Have you ever calculated your daily water usage? Following is my estimated daily average water consumption in the various categories:
Drinking: 1 gal
Cooking: 0 – 1 gal
Washing dishes: 1 gal
Washing clothes (in a bucket): 1 – 2 gal
Washing body: 1 – 2 gal
Toilet flushing: 2 – 5 gal (the use of Earth’s precious supply of potable water to “do our business” always galls me, and I long for the widespread legalization of compost toilets! In the meantime, “If it’s yellow let it mellow” is a household phrase for many people I know.)
Watering fruit & veggie plants: 2 gal*
Total: 8 to 14 gal/day
The Riot for Austerity target is 10 gallons per person per day, which is 10% of the U.S. average of 100 gallons per person per day.
Outdoor water usage (watering lawns, washing cars etc) accounts for 30 to 60 percent of a household’s total water consumption. Other low-hanging fruit is showers and laundry. But you can reduce a huge chunk just by having a yard full of plants that are either native, or well-adapted to your local rainfall conditions.
Showers: I’m fortunate to live at the beach, and I generally keep clean just by going in the ocean regularly. (There are quite a few of us saltwater cleanliness aficionadoes!) But when I want a freshwater shower, I dump rainwater or wellwater on myself a cup at a time (in my outdoor “shower stall” made of vines and fence). It’s surprising how far a gallon or two can go. Very refreshing on a hot day, and surprisingly tolerable even on a cool day (this is Florida after all).
All sink water and laundry-water gets collected and poured in the yard, to water non-edible trees & shrubs. (I use mild soaps in very dilute form which the plants can tolerate.) Same with toothbrush rinse water.

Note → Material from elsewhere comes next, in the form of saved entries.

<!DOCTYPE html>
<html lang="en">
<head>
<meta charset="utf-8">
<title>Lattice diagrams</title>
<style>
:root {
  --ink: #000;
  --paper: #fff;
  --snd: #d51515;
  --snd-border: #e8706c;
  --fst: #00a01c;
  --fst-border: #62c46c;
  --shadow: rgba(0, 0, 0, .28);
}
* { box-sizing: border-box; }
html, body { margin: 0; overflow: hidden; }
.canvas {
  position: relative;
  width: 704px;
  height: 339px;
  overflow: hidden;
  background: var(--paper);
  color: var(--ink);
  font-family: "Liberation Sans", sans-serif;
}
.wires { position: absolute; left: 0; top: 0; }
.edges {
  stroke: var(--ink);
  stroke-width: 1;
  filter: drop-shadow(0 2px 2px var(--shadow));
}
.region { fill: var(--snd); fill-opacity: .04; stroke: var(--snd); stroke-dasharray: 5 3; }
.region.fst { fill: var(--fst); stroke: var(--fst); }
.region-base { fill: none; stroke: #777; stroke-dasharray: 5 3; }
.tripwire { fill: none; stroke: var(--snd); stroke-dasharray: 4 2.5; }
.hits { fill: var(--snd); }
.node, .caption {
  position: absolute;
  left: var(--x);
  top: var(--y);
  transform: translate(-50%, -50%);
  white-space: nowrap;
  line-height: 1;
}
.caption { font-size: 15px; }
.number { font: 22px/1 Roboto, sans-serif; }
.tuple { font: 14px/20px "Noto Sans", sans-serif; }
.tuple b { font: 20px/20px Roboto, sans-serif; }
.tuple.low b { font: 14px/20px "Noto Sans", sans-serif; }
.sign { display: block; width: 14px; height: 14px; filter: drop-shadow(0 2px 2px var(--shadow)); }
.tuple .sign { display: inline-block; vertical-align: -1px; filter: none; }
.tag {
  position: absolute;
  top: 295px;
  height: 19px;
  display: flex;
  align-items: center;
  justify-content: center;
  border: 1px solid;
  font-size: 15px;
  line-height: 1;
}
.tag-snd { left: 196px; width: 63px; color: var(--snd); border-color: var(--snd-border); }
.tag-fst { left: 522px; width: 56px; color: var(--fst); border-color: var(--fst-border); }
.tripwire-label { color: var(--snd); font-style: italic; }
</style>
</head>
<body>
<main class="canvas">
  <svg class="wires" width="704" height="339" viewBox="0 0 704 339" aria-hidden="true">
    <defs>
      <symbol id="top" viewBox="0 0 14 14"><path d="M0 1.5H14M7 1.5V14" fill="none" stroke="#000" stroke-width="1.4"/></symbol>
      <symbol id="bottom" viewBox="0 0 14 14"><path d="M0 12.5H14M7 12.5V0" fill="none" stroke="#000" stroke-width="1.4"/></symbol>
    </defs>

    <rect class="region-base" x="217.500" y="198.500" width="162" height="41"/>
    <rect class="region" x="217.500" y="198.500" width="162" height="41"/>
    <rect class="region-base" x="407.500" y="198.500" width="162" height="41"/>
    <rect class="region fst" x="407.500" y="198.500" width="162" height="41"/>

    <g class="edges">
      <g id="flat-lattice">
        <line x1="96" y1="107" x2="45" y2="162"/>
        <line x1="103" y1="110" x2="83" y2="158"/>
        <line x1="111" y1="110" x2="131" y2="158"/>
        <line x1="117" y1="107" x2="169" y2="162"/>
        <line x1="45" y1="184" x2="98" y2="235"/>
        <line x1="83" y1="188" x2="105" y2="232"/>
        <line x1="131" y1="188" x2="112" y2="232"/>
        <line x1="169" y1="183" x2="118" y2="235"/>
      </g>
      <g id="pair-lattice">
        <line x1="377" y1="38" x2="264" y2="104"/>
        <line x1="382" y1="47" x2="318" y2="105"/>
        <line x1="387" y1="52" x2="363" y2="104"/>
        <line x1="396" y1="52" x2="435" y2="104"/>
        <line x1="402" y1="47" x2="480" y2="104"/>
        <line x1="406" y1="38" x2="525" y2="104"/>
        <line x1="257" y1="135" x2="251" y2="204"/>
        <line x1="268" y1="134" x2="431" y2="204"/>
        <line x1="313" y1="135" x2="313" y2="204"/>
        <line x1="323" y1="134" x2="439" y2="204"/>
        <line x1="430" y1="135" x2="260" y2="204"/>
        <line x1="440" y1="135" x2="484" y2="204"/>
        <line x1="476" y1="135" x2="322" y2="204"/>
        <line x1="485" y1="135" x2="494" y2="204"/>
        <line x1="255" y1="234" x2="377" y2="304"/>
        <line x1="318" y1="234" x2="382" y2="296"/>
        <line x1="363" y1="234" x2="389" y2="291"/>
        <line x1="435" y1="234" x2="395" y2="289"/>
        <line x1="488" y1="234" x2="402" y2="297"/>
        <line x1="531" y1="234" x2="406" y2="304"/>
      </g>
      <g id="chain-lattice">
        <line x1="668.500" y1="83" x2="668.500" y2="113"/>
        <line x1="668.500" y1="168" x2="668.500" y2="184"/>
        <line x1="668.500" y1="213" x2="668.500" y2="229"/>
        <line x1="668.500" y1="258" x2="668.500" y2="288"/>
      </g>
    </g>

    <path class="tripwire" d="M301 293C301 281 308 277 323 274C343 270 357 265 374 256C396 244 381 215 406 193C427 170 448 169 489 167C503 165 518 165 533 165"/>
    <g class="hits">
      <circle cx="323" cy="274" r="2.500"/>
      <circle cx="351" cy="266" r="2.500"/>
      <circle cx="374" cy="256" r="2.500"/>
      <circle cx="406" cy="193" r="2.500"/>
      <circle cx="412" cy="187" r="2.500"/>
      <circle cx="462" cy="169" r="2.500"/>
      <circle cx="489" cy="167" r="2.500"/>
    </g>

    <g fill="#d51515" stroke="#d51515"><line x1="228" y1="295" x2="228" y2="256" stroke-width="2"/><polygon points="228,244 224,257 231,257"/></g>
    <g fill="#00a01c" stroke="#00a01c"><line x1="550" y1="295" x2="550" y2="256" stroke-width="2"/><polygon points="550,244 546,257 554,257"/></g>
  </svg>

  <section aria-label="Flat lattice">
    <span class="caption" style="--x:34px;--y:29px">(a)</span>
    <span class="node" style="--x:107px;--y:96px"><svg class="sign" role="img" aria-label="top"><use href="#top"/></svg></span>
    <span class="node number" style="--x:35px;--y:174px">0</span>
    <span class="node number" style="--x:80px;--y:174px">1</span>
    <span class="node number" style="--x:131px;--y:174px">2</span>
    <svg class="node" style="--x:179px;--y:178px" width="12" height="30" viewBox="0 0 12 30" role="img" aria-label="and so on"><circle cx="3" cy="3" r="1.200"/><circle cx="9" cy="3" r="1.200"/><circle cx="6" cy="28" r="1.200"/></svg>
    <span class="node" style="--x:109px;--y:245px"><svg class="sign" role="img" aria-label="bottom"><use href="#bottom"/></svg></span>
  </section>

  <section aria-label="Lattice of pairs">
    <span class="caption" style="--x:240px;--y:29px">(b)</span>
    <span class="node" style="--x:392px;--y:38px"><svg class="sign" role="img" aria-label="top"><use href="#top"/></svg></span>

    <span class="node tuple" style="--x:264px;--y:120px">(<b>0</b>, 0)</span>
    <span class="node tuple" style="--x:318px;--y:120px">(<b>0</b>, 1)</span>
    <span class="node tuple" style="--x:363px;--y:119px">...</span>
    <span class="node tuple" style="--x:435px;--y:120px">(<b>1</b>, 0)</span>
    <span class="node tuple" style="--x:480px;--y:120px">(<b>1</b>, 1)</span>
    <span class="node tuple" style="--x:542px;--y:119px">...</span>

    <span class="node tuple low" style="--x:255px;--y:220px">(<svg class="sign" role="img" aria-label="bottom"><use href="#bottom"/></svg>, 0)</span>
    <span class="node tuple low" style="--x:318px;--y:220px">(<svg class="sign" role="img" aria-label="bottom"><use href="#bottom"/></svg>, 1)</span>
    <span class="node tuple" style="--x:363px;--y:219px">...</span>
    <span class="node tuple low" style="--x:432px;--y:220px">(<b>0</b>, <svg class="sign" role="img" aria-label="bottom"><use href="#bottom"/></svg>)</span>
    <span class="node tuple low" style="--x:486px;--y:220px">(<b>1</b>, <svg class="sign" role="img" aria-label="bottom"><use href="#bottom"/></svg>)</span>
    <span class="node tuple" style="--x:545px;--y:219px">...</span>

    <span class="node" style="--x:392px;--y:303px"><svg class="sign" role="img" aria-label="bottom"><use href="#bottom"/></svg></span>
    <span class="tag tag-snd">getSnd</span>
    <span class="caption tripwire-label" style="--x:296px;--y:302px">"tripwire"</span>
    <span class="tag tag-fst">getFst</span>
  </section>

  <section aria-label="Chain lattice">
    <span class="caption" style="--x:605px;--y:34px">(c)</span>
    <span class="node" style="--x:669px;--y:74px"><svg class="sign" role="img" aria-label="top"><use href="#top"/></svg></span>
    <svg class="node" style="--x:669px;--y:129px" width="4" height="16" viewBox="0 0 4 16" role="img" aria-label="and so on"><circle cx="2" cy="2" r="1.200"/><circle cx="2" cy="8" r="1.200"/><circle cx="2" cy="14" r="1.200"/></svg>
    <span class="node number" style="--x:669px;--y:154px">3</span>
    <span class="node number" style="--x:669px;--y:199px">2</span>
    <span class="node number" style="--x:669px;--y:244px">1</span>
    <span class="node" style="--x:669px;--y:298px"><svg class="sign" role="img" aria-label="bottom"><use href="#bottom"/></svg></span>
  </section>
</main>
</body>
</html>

What are some of your favorite tips for household water conservation? If 10 gallons a day doesn’t sound do-able, take it in pieces. And you really might be surprised how little you can get by with, once you start monitoring it and making a bit of a game of it. If nothing else, you can do it as a household disaster-preparedness activity. Acquiring extreme water conservation know-how is a great way not only to increase your household’s resilience, but also to become a resource for your community.
* In the Riot for Austerity community, a lot of people don’t count fruit & veggie plants in their water consumption total. The reasoning is that when we buy produce at the market, water consumption is part of the footprint of that food. When we grow food at home, water consumption is part of that food’s footprint.

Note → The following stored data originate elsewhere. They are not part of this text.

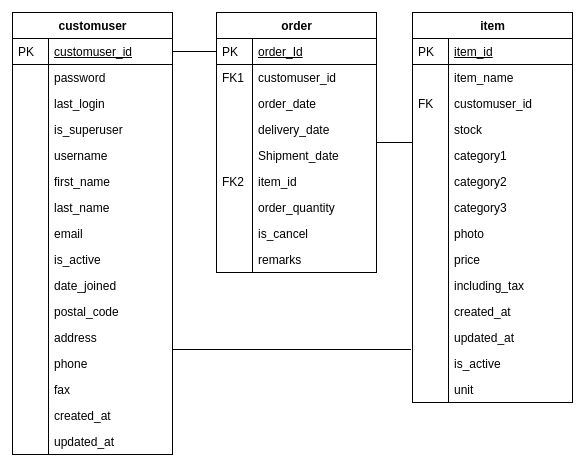
<!DOCTYPE html>
<html lang="en">
<head>
<meta charset="utf-8">
<title>Entity relationship diagram</title>
<style>
:root { --paper: #fff; --ink: #000; --row: 26px; }
* { box-sizing: border-box; }
body { margin: 0; background: var(--paper); }
.diagram {
  position: relative; width: 585px; height: 470px; overflow: hidden;
  background: var(--paper); color: var(--ink);
  font: 12px/26px "Liberation Sans", Arial, sans-serif;
}
.relations { position: absolute; inset: 0; stroke: var(--ink); stroke-width: 1; }
.entity {
  position: absolute; top: 12px; width: 161px; overflow: hidden;
  border: 1px solid var(--ink); background: var(--paper);
}
.customuser { left: 12px; height: 443px; }
.order { left: 216px; height: 261px; }
.item { left: 412px; height: 391px; }
h2 {
  margin: 0; height: var(--row); border-bottom: 1px solid var(--ink);
  font-size: 12px; font-weight: bold; text-align: center;
}
dl { margin: 0; }
.field { display: grid; grid-template-columns: 36px 1fr; height: var(--row); }
.primary { border-bottom: 1px solid var(--ink); }
.primary dd { text-decoration: underline; }
dt { padding-left: 5px; border-right: 1px solid var(--ink); white-space: nowrap; }
dd { margin: 0; padding-left: 5px; white-space: nowrap; }
</style>
</head>
<body>
<main class="diagram">
  <svg class="relations" width="585" height="470" viewBox="0 0 585 470" shape-rendering="crispEdges" aria-hidden="true">
    <line x1="173" y1="51.5" x2="216" y2="51.5"/>
    <line x1="377" y1="142.5" x2="412" y2="142.5"/>
    <line x1="173" y1="349.5" x2="411" y2="349.5"/>
  </svg>

  <section class="entity customuser">
    <h2>customuser</h2>
    <dl>
      <div class="field primary"><dt>PK</dt><dd>customuser_id</dd></div>
      <div class="field"><dt></dt><dd>password</dd></div>
      <div class="field"><dt></dt><dd>last_login</dd></div>
      <div class="field"><dt></dt><dd>is_superuser</dd></div>
      <div class="field"><dt></dt><dd>username</dd></div>
      <div class="field"><dt></dt><dd>first_name</dd></div>
      <div class="field"><dt></dt><dd>last_name</dd></div>
      <div class="field"><dt></dt><dd>email</dd></div>
      <div class="field"><dt></dt><dd>is_active</dd></div>
      <div class="field"><dt></dt><dd>date_joined</dd></div>
      <div class="field"><dt></dt><dd>postal_code</dd></div>
      <div class="field"><dt></dt><dd>address</dd></div>
      <div class="field"><dt></dt><dd>phone</dd></div>
      <div class="field"><dt></dt><dd>fax</dd></div>
      <div class="field"><dt></dt><dd>created_at</dd></div>
      <div class="field"><dt></dt><dd>updated_at</dd></div>
    </dl>
  </section>

  <section class="entity order">
    <h2>order</h2>
    <dl>
      <div class="field primary"><dt>PK</dt><dd>order_Id</dd></div>
      <div class="field"><dt>FK1</dt><dd>customuser_id</dd></div>
      <div class="field"><dt></dt><dd>order_date</dd></div>
      <div class="field"><dt></dt><dd>delivery_date</dd></div>
      <div class="field"><dt></dt><dd>Shipment_date</dd></div>
      <div class="field"><dt>FK2</dt><dd>item_id</dd></div>
      <div class="field"><dt></dt><dd>order_quantity</dd></div>
      <div class="field"><dt></dt><dd>is_cancel</dd></div>
      <div class="field"><dt></dt><dd>remarks</dd></div>
    </dl>
  </section>

  <section class="entity item">
    <h2>item</h2>
    <dl>
      <div class="field primary"><dt>PK</dt><dd>item_id</dd></div>
      <div class="field"><dt></dt><dd>item_name</dd></div>
      <div class="field"><dt>FK</dt><dd>customuser_id</dd></div>
      <div class="field"><dt></dt><dd>stock</dd></div>
      <div class="field"><dt></dt><dd>category1</dd></div>
      <div class="field"><dt></dt><dd>category2</dd></div>
      <div class="field"><dt></dt><dd>category3</dd></div>
      <div class="field"><dt></dt><dd>photo</dd></div>
      <div class="field"><dt></dt><dd>price</dd></div>
      <div class="field"><dt></dt><dd>including_tax</dd></div>
      <div class="field"><dt></dt><dd>created_at</dd></div>
      <div class="field"><dt></dt><dd>updated_at</dd></div>
      <div class="field"><dt></dt><dd>is_active</dd></div>
      <div class="field"><dt></dt><dd>unit</dd></div>
    </dl>
  </section>
</main>
</body>
</html>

Many Riot folks also don’t include rainwater or wellwater consumption (if applicable) in their total. I myself prefer to measure my use of these onsite sources and include them in my consumption total because I want to keep close track of how much water I’m using and how far I can stretch every drop!